» **WORK INSTRUCTION**: Read through the records below and copy each line that uses the word "flare".

» **STUDY MATERIAL**:

· · · · · · ·

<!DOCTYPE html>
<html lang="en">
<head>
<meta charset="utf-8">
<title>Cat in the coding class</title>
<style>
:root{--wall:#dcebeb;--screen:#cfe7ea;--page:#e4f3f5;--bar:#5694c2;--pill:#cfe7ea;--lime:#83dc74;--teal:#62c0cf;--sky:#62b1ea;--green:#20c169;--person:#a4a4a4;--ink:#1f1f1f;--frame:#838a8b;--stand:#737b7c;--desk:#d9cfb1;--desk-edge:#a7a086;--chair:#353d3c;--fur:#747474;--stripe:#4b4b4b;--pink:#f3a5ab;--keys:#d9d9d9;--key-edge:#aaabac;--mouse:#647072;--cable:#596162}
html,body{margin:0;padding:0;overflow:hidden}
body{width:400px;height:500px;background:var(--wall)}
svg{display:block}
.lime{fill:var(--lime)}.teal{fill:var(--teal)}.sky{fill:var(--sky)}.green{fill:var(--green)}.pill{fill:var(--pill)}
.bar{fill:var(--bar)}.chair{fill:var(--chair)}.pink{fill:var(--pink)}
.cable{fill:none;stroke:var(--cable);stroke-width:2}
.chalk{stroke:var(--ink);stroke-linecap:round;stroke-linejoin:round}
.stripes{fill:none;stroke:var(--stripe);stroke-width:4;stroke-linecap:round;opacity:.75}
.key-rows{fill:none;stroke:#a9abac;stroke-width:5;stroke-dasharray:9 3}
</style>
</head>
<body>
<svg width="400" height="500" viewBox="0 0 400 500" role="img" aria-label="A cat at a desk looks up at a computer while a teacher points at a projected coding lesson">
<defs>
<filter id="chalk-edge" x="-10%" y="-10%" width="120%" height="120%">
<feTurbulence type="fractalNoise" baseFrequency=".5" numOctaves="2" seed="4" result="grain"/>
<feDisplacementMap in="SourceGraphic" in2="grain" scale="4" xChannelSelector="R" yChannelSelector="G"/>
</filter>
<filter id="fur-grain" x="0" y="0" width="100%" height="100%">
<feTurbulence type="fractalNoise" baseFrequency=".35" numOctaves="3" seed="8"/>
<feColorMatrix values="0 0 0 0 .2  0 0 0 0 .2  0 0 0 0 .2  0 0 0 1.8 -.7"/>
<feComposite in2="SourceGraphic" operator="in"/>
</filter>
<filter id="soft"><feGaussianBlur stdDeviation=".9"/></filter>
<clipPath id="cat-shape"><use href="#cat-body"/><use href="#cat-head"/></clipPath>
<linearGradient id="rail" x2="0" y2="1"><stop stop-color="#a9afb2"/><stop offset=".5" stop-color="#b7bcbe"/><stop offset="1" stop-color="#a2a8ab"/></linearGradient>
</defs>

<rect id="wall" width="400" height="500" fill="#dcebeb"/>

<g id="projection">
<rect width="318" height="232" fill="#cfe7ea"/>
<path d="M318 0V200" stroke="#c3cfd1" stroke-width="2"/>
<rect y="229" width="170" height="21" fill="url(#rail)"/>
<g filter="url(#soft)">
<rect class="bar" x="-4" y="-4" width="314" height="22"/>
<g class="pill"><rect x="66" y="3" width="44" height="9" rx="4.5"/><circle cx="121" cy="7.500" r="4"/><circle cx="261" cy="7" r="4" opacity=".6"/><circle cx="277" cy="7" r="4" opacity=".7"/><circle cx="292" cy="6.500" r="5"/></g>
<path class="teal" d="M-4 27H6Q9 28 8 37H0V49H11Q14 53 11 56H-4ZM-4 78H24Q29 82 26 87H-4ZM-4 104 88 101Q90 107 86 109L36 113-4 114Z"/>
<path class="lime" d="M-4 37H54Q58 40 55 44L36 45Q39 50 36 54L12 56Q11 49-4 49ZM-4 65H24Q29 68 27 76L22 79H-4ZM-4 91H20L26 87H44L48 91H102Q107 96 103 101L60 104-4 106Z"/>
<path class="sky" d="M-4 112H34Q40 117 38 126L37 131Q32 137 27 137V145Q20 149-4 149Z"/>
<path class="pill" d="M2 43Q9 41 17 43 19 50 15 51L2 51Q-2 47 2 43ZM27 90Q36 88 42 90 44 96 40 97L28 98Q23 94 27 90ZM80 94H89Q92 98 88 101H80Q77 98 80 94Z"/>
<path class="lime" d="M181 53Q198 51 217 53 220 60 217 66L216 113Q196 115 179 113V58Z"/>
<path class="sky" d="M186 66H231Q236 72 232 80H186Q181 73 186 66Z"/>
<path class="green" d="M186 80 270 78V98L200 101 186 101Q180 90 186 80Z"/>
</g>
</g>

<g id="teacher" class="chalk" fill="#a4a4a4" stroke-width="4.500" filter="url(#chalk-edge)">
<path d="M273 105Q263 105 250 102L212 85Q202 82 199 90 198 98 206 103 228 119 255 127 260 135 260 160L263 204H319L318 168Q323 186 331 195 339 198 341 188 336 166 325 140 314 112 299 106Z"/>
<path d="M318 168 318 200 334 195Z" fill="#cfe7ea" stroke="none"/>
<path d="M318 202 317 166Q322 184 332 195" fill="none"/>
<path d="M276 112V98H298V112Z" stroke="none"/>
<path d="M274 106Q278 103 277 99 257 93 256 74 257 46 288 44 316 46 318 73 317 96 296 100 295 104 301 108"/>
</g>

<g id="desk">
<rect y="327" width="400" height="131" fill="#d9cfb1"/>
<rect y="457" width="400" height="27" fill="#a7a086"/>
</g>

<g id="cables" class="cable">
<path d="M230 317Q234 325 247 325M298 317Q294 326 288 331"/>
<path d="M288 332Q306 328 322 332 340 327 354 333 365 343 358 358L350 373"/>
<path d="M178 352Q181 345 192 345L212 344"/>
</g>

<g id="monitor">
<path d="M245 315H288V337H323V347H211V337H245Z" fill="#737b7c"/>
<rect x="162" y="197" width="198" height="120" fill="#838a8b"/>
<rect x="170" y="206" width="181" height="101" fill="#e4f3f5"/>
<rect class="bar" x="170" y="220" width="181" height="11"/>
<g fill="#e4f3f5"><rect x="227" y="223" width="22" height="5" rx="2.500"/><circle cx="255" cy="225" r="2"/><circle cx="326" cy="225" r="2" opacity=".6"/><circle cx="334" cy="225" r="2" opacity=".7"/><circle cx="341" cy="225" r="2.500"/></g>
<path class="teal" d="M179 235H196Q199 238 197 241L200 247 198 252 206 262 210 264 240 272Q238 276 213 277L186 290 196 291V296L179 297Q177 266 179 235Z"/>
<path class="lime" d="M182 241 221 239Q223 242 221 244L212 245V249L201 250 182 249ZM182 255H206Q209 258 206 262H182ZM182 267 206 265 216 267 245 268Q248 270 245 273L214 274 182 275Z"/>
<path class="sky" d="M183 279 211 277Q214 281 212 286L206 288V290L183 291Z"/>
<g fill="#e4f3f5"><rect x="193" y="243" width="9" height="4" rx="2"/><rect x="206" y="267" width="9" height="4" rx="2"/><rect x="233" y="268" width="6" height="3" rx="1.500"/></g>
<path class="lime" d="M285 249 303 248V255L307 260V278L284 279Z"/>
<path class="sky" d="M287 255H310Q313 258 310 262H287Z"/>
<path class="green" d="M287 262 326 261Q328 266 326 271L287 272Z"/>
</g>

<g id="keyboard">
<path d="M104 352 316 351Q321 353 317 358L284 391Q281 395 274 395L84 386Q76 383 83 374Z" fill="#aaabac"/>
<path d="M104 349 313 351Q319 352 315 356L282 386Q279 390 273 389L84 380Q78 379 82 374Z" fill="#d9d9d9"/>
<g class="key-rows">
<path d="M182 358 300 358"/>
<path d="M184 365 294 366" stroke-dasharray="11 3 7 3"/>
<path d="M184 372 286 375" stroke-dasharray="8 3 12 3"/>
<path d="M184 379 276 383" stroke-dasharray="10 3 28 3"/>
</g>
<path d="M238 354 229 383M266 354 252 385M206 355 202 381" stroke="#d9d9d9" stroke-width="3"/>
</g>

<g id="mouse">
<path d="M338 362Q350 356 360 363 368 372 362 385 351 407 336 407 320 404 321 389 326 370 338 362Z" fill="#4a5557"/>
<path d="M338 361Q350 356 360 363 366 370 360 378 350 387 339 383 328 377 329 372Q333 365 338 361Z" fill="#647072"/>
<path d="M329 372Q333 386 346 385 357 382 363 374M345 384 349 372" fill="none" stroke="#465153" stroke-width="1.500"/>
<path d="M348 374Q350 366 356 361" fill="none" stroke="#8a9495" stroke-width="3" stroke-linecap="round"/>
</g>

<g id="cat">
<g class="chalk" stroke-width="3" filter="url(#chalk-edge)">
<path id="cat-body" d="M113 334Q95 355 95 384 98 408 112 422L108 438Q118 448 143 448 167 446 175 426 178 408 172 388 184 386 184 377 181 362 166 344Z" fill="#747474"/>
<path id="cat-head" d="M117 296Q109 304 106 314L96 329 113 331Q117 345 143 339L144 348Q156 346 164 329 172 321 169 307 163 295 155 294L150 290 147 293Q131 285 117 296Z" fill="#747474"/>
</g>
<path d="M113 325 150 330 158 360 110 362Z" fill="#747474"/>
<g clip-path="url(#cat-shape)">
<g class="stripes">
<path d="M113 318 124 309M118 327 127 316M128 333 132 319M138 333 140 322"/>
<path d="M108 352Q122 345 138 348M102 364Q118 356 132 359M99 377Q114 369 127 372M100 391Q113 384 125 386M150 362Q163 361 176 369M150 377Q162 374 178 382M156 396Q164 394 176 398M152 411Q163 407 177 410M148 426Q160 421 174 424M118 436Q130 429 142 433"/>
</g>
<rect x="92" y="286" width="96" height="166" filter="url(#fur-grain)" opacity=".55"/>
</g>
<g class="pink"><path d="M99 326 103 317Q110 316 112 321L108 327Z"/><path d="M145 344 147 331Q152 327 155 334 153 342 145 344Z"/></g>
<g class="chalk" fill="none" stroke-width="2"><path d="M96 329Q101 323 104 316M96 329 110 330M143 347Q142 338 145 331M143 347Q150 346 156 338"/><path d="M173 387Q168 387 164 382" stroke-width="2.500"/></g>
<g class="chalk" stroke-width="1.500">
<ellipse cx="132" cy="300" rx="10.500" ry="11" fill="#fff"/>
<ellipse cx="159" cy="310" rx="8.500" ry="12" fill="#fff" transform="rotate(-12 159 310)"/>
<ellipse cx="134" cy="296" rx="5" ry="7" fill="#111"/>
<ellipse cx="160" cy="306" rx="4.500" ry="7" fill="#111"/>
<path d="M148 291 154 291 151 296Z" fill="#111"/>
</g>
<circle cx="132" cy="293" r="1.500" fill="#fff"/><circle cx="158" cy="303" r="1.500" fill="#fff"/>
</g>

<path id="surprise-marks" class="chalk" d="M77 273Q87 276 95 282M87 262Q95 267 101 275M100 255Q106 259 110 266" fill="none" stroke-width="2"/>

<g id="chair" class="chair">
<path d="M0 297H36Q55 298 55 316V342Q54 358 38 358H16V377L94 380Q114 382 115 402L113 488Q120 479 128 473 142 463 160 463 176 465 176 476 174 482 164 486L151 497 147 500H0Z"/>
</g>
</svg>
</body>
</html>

· · · · · · ·

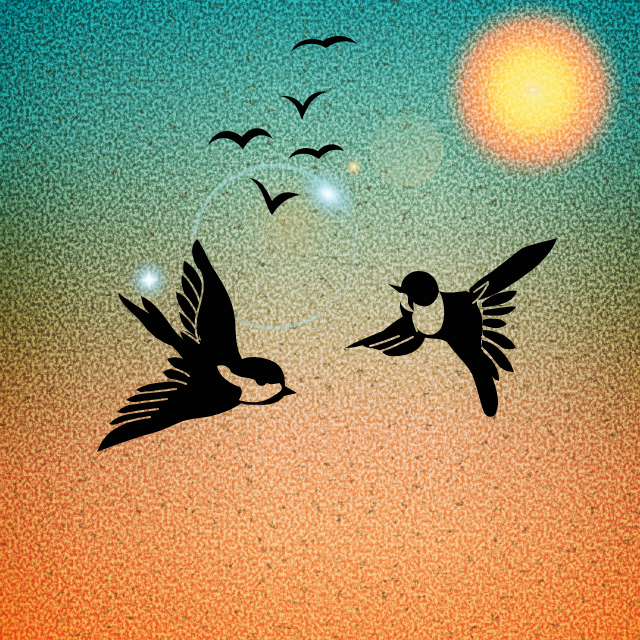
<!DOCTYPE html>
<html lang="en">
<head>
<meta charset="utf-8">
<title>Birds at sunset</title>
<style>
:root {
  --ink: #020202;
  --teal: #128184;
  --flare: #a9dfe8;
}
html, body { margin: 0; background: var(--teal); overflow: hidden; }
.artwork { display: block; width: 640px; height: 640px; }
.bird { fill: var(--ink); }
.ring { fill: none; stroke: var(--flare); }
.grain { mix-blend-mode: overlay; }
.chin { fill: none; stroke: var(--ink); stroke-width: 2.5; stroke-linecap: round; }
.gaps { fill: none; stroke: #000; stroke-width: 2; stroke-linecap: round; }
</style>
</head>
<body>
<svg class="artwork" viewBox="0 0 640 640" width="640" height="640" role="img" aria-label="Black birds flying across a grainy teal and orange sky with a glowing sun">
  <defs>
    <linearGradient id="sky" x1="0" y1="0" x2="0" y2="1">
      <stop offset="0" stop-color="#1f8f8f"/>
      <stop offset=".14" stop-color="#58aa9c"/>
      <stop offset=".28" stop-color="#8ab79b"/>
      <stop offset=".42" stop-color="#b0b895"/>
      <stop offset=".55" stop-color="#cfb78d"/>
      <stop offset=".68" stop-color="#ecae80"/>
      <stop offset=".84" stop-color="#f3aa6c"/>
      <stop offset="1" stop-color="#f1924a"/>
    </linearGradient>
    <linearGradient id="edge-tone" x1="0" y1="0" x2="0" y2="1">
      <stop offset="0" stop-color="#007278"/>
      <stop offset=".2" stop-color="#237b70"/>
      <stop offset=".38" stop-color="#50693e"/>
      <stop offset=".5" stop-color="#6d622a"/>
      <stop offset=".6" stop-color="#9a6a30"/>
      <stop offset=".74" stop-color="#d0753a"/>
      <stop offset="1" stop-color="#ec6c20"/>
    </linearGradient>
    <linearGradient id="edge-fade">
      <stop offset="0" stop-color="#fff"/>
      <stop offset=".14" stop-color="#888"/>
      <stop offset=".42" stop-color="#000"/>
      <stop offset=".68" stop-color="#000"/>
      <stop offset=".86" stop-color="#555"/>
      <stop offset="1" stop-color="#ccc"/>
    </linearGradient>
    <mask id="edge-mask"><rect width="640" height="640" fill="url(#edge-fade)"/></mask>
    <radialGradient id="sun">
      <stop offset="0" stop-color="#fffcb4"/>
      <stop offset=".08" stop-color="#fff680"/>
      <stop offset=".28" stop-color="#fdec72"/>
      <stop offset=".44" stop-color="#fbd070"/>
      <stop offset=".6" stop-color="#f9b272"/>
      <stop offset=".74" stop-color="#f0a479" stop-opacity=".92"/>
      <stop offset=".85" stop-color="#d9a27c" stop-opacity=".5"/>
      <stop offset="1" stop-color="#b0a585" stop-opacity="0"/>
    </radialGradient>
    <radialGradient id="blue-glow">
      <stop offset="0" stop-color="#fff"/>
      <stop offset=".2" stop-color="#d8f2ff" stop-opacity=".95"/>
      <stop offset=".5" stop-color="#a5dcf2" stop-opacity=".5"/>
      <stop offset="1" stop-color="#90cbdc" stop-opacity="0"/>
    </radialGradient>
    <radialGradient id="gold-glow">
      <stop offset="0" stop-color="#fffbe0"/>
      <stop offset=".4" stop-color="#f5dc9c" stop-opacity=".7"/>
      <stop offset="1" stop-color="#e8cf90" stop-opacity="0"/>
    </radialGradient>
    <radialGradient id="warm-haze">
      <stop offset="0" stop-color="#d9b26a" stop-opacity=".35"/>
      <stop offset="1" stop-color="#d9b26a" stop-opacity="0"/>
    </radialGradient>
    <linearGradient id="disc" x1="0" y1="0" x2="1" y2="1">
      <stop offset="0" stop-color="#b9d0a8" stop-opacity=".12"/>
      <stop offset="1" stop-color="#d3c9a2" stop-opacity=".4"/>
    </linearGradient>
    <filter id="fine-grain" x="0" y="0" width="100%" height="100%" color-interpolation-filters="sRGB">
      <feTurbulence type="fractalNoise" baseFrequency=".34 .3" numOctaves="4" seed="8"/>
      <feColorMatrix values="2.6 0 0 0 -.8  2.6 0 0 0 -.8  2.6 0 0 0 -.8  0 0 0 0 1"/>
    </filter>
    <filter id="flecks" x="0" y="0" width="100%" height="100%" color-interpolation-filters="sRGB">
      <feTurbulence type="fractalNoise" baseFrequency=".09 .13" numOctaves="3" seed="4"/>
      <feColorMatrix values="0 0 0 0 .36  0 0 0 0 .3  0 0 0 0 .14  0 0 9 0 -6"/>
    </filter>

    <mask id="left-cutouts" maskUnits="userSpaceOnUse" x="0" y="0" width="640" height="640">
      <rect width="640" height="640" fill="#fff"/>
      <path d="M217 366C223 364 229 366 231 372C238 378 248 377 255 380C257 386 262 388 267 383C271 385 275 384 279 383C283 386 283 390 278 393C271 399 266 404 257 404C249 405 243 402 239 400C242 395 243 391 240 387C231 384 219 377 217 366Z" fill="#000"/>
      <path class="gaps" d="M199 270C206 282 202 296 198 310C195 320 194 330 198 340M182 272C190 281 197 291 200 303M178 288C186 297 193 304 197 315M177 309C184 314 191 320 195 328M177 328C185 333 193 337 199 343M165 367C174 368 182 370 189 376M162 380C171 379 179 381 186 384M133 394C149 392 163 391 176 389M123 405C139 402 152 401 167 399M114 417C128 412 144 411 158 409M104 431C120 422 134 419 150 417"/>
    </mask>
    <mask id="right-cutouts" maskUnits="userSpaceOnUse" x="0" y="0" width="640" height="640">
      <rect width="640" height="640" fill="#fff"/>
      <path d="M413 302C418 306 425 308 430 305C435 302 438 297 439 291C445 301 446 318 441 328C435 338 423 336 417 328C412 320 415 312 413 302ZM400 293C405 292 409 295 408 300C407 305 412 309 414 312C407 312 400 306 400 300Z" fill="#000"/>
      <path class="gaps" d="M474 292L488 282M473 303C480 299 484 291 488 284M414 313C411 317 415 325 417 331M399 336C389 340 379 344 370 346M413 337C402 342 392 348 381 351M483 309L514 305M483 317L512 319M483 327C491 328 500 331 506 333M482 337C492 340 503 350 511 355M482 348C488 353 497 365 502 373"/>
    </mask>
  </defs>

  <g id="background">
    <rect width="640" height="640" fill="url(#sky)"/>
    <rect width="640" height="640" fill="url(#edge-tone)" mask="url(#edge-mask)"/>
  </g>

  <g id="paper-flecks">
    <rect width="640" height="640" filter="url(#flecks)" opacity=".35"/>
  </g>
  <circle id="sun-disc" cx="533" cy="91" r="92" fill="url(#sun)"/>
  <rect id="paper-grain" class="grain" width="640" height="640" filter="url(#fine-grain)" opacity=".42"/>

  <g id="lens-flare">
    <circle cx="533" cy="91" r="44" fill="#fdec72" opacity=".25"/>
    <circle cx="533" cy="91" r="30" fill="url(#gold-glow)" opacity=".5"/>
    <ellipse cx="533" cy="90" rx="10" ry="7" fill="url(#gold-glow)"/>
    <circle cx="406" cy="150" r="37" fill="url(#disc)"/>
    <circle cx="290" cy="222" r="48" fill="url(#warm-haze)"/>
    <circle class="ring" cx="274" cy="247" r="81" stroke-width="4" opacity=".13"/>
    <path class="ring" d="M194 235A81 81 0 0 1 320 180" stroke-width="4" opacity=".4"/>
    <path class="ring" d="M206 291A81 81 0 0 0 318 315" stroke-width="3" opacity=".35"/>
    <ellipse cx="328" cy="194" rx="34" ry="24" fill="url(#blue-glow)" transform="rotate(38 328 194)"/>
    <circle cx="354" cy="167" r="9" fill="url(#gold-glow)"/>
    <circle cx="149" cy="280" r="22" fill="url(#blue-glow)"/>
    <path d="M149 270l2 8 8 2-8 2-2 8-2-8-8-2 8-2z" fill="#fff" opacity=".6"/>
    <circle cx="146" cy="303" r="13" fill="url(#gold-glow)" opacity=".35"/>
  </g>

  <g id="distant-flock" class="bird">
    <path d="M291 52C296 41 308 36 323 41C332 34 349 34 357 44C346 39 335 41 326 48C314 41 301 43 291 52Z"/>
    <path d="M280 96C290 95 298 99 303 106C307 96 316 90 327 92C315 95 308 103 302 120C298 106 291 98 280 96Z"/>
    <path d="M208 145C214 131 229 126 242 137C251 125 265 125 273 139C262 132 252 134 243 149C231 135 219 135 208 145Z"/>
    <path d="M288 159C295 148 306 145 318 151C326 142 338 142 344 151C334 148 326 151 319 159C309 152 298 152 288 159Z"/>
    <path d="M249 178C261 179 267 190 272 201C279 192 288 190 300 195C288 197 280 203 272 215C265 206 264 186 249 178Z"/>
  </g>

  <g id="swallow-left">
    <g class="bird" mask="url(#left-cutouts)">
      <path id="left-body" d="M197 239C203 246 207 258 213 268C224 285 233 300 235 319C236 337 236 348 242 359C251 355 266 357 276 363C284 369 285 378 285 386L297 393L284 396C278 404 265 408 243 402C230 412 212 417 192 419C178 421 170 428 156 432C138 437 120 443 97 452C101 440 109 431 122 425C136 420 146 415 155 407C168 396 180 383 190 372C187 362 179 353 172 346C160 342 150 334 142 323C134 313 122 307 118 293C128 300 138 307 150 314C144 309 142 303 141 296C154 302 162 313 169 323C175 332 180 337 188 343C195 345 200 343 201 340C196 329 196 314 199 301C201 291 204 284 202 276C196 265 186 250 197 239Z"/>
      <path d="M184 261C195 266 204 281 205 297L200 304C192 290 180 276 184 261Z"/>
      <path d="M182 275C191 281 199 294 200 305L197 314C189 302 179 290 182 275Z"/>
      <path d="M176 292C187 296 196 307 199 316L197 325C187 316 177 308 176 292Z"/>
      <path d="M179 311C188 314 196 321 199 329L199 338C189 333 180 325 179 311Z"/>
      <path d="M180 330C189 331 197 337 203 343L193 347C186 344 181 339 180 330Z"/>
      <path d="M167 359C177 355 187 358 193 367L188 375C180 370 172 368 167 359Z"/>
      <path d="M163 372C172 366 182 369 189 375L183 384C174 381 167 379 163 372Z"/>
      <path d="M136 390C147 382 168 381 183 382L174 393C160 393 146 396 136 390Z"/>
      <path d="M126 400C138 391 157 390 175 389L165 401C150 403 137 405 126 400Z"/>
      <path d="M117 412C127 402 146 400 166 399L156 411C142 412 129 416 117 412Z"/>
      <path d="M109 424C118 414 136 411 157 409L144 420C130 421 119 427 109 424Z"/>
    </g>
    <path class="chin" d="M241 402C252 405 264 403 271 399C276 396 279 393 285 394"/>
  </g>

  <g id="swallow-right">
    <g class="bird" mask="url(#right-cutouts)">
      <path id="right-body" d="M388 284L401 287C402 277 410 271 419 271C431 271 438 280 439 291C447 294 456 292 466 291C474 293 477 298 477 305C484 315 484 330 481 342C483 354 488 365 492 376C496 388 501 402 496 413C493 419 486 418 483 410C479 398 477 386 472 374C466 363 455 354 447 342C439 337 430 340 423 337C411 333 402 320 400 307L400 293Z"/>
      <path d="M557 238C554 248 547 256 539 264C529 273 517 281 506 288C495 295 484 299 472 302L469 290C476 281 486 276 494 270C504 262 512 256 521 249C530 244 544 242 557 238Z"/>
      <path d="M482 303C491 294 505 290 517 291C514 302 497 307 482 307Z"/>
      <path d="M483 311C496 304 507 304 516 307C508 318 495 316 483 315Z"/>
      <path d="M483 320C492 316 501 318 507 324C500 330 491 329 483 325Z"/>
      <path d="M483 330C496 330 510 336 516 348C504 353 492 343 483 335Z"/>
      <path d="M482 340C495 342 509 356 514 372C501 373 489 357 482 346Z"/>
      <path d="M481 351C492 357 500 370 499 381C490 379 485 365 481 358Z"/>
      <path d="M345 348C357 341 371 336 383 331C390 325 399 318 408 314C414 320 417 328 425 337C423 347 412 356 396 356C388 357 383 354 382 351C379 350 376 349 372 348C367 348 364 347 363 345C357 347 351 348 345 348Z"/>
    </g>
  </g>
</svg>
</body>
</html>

· · · · · · ·

» **SOLUTION TO THE PROBLEM**:
  --flare: #a9dfe8;
.ring { fill: none; stroke: var(--flare); }
  <g id="lens-flare">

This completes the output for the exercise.